Saturday, January 07, 2006

As the title of this blog may suggest, one of my favorite pastimes is to sit around the house in my boxers and program my computers.

The next best is to surf the internet on the jøn (I have a wireless linux laptøp); but today I went for a change and took a magazine to the bathroom (to read). The said magazine is no other but the recently defunct C/C++ Users Journal.

I went (as usual) straight to my friend's Andrei Alexandrescu column, Generic<Programming>. Almost a page and a half into the article, I was relieved. Andrei is human, after all; he writes funny stuff every once in a while.

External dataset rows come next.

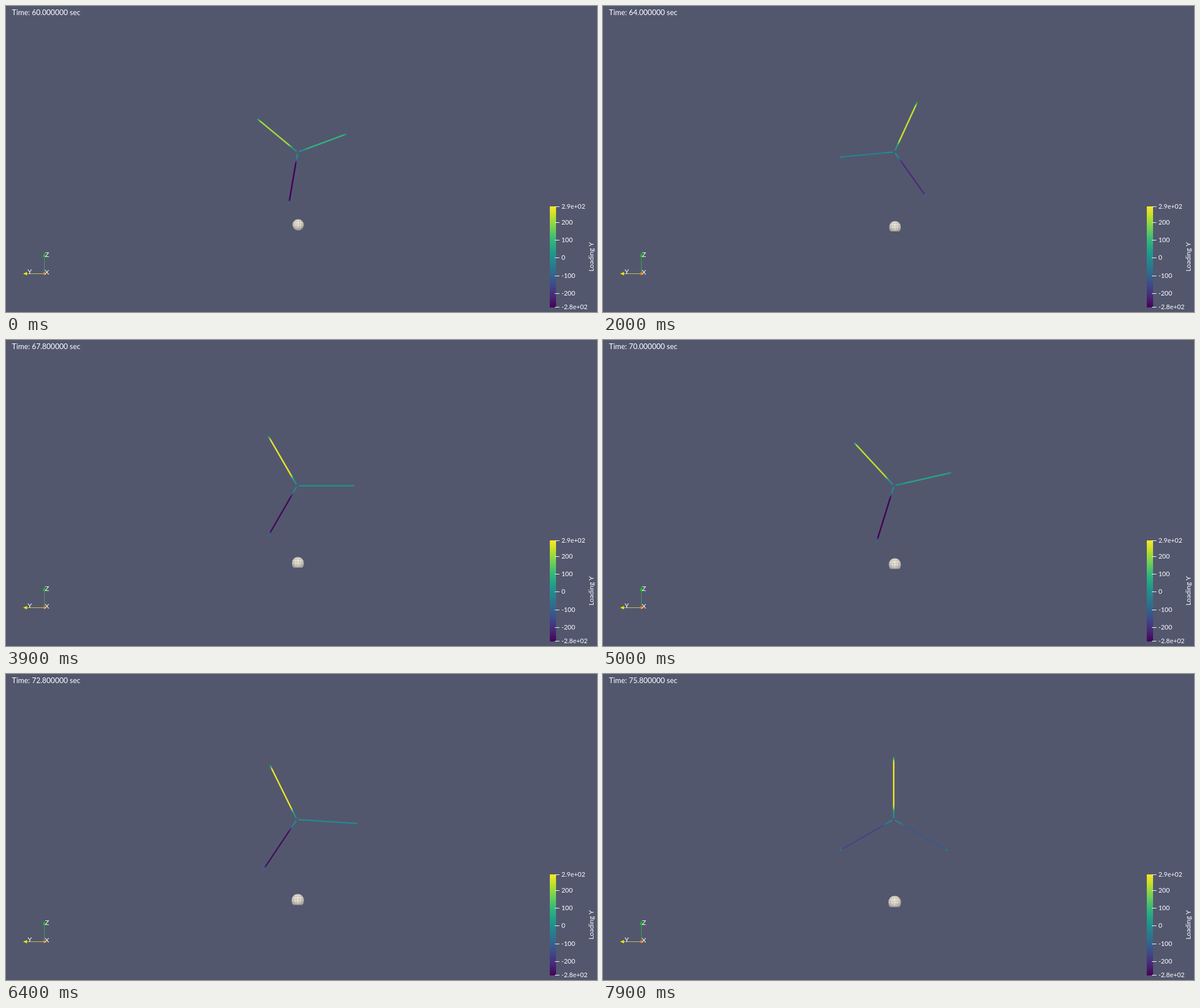
An HTML page with a canvas that plays this animation: 1039x539 px, repeating every 8 s.

```html
<!DOCTYPE html>
<html lang="en">
<head>
<meta charset="utf-8">
<title>Rotor loading</title>
<style>
  html, body { margin: 0; width: 100%; height: 100%; overflow: hidden; background: #52576e; }
  canvas { display: block; }
</style>
</head>
<body>
<canvas id="stage" width="1039" height="539"></canvas>
<script>
const ctx = document.getElementById('stage').getContext('2d');
const W = 1039, H = 539;
const LOOP = 8000, STEP = 100;
const RAD = Math.PI / 180;
const FONT = 'Lato, "Open Sans", sans-serif';
const VIRIDIS = [
  [68, 1, 84], [72, 40, 120], [62, 73, 137], [49, 104, 142], [38, 130, 142],
  [31, 158, 137], [53, 183, 121], [110, 206, 88], [181, 222, 43], [253, 231, 37]
];

function loadColor(value) {
  const t = Math.min(1, Math.max(0, (value + 280) / 570)) * (VIRIDIS.length - 1);
  const i = Math.min(VIRIDIS.length - 2, Math.floor(t));
  const mix = VIRIDIS[i].map((c, n) => Math.round(c + (VIRIDIS[i + 1][n] - c) * (t - i)));
  return `rgb(${mix})`;
}

function line(x1, y1, x2, y2, color, width) {
  ctx.strokeStyle = color;
  ctx.lineWidth = width;
  ctx.beginPath();
  ctx.moveTo(x1, y1);
  ctx.lineTo(x2, y2);
  ctx.stroke();
}

function label(text, x, y, size) {
  ctx.fillStyle = '#fff';
  ctx.font = `${size}px ${FONT}`;
  ctx.fillText(text, x, y);
}

function triangle(points, color) {
  ctx.fillStyle = color;
  ctx.beginPath();
  points.forEach(([x, y]) => ctx.lineTo(x, y));
  ctx.fill();
}

// Angles are clockwise degrees from straight up.
function drawBlade(cx, cy, radius, angle) {
  const a = angle * RAD, sx = Math.sin(a), sy = -Math.cos(a);
  const load = 285 * Math.cos(a) - 25 * Math.sin(2 * a);
  const at = r => [cx + sx * r, cy + sy * r];
  const root = at(3.5), tip = at(radius);
  const fill = ctx.createLinearGradient(...root, ...tip);
  const stops = [[0, 0], [0.08, 0.06], [0.125, 0.3], [0.15, 0.65], [0.19, 0.94],
    [0.23, 1], [0.92, 1], [0.955, 0.8], [0.975, 0.4], [1, 0.25]];
  stops.forEach(([p, f]) => fill.addColorStop(p, loadColor(load * f)));
  const dip = c => Math.exp(-(((angle - c) / 20) ** 2));
  ctx.lineCap = 'round';
  line(...root, ...tip, fill, 2.6 - 0.7 * (dip(120) + dip(240)));
  ctx.lineCap = 'butt';
}

function drawRotor(k) {
  const cx = 512.7 - 0.021 * k, cy = 257.4 - 0.016 * k;
  const radius = 90.8 + 0.225 * k;
  for (let b = 0; b < 3; b++) {
    drawBlade(cx, cy, radius, (69.6 + 9.752 * k + 120 * b) % 360);
  }
}

function drawBall(k) {
  const r = 9.9 + 0.014 * k, x = 513.6 - 0.01 * k;
  const top = 375.5 + 0.155 * k + 0.0005 * k * k, y = top + r;
  const shade = ctx.createRadialGradient(x - 1, y - r * 0.45, 0, x, y - r * 0.2, r * 1.3);
  shade.addColorStop(0, '#efe9dc');
  shade.addColorStop(0.5, '#ddd7ca');
  shade.addColorStop(1, '#96938e');
  ctx.save();
  ctx.beginPath();
  if (k === 0) {
    ctx.arc(x, y, r, 0, 2 * Math.PI);
  } else {
    const low = y + r * 0.78;
    ctx.arc(x, y, r, Math.PI, 0);
    ctx.quadraticCurveTo(x + r, low - 2, x + r * 0.72, low);
    ctx.lineTo(x - r * 0.72, low);
    ctx.quadraticCurveTo(x - r, low - 2, x - r, y);
  }
  ctx.fillStyle = shade;
  ctx.fill();
  ctx.clip();
  ctx.strokeStyle = 'rgba(100,98,96,0.3)';
  ctx.lineWidth = 0.7;
  for (const f of [0.25, 0.65]) {
    ctx.beginPath();
    ctx.ellipse(x, y, r * f, r, 0, 0, 2 * Math.PI);
    ctx.stroke();
  }
  for (const f of [-0.6, -0.15, 0.3, 0.65]) {
    line(x - r, y + r * f, x + r, y + r * f, 'rgba(100,98,96,0.3)', 0.7);
  }
  ctx.restore();
}

function drawAxes() {
  line(67.5, 471, 67.5, 441, '#48a052', 1);
  line(37, 471.5, 67, 471.5, '#c9c94a', 1);
  triangle([[67.5, 434.5], [70.5, 442], [64.5, 442]], '#14c414');
  triangle([[30, 471.5], [37, 468.5], [37, 474.5]], '#e6e600');
  ctx.fillStyle = '#ef7d1c';
  ctx.beginPath();
  ctx.arc(67.5, 471.5, 2.4, 0, 2 * Math.PI);
  ctx.fill();
  label('Z', 68.5, 442, 12);
  label('Y', 38, 472, 12);
  label('X', 68, 472.5, 12);
}

function drawLegend() {
  const top = 353, bottom = 531;
  const bar = ctx.createLinearGradient(0, bottom, 0, top);
  VIRIDIS.forEach((c, i) => bar.addColorStop(i / (VIRIDIS.length - 1), `rgb(${c})`));
  ctx.fillStyle = bar;
  ctx.fillRect(956, top, 11, bottom - top);
  const ticks = [['2.9e+02', 353.5], ['200', 381.5], ['100', 412.5], ['0', 443.5],
    ['-100', 475.5], ['-200', 506.5], ['-2.8e+02', 530.5]];
  for (const [text, y] of ticks) {
    line(965, y, 973, y, '#fff', 1);
    label(text, 976.5, y + 3.5, 11.4);
  }
  ctx.save();
  ctx.translate(1033, 467.5);
  ctx.rotate(-Math.PI / 2);
  label('Loading Y', 0, 0, 12);
  ctx.restore();
}

function draw(now) {
  const k = Math.floor((now % LOOP) / STEP);
  ctx.fillStyle = '#52576e';
  ctx.fillRect(0, 0, W, H);
  label(`Time: ${(60 + k * 0.2).toFixed(6)} sec`, 10.5, 16, 13);
  drawRotor(k);
  drawBall(k);
  drawAxes();
  drawLegend();
}

const start = performance.now();
function frame() {
  draw(performance.now() - start);
  requestAnimationFrame(frame);
}
frame();
</script>
</body>
</html>
```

Although I wonder if his great humor is always intentional. Let's take this paragraph, for example:

[...]the output pattern on an already-trained net involves quite expensive matrix multiplications and nonlinear math functions (such as exponentials) that aren't cheap.
Now let's assume that we have a problem in which input patterns tend to be quite repetitive[...]

This reading is almost as entertaining as this description of the Metacity window manager that I found online:

Metacity is a lightweight window manager written by Havoc Pennington from Red Hat. The first version was 2.3, which was released in 2001 .

Some people start counting with 0, some start at 1, some simply go with 2.3 That's okay, but remember:
the Lord spake, saying, 'First shalt thou take out the Holy Pin. Then, shalt thou count to three. No more. No less. Three shalt be the number thou shalt count, and the number of the counting shall be three.

The Holidays are over, Happy New Year and let's get back to werk :)

This week I have decided to give a make-over to my ancient Dell Inspiron 8000. I upgraded from RedHat 7.2 (yes, I know, I know...) to Fedora Core 4, and bought a Linksys WPC 54G v3 wireless card.

After downloading and installing ndiswrapper 1.7, I proceeded to configure the wireless connection.

The Windows NT driver that came with the card was installed properly by ndiswrapper, and the "iwlist scan" command promptly discovered my home network; then I tried using iwconfig to set the ESSID.

And I got into a problem here: iwconfig would report success, yet the SSID remained unchanged (off/any), and the address of the access point was all zeroed.

I tried setting the address point address by hand, no dice.

I googled the matter until 3 AM, when I decided to write my own C program for resetting the network ID on the card.

And, guess what? After running the code, the card auto-magically connected to my access point!
I have not tried using encryption yet. Our house is far enough from the street, and the closest neighbor is out of range for the Apple AirPort that we use... so no need to be paranoid.

Anyway, here's the program that made it all work:

/* -*- tab-width: 4; indent-tabs-mode: nil; -*-
vim: tabstop=4:softtabstop=4:expandtab:shiftwidth=4
#include <errno.h>
#include <stdio.h>
#include <string.h>
#include <sys/ioctl.h>
#include <sys/socket.h>
#include <netinet/in.h>
#include <unistd.h>
#include <wireless.h>

static const char* default_dev[] = { "wlan0", NULL };

int main(int argc, const char* argv[])
int result = 0;
const char* device = NULL;

int s = socket(PF_INET, SOCK_DGRAM, IPPROTO_IP);
if (s == -1)
fprintf(stderr, "socket: %s\n", strerror(errno));
result = -1;
struct iwreq req;

/* Reset the SSID for all devices given
as command line arguments; if no device
specified, reset the default device
if (!(++argv, --argc))
argc = 1, argv = default_dev;

for (; argc; --argc, ++argv)
device = *argv;

/* init request structure */
memset(&req, 0, sizeof req);
device, sizeof req.ifr_ifrn.ifrn_name);

memset(&req.u.essid, 0, sizeof req.u.essid);

if (ioctl(s, SIOCSIWESSID, &req) < 0)
"ioctl: %s: %s\n", device, strerror(errno));

result = -2;

return result;

After compiling it with the command
gcc -static essid.c -o /sbin/essid-reset ,
I have added to my system the following scripts:






case "$action" in
ifdown wlan0;
rmmod ndiswrapper;;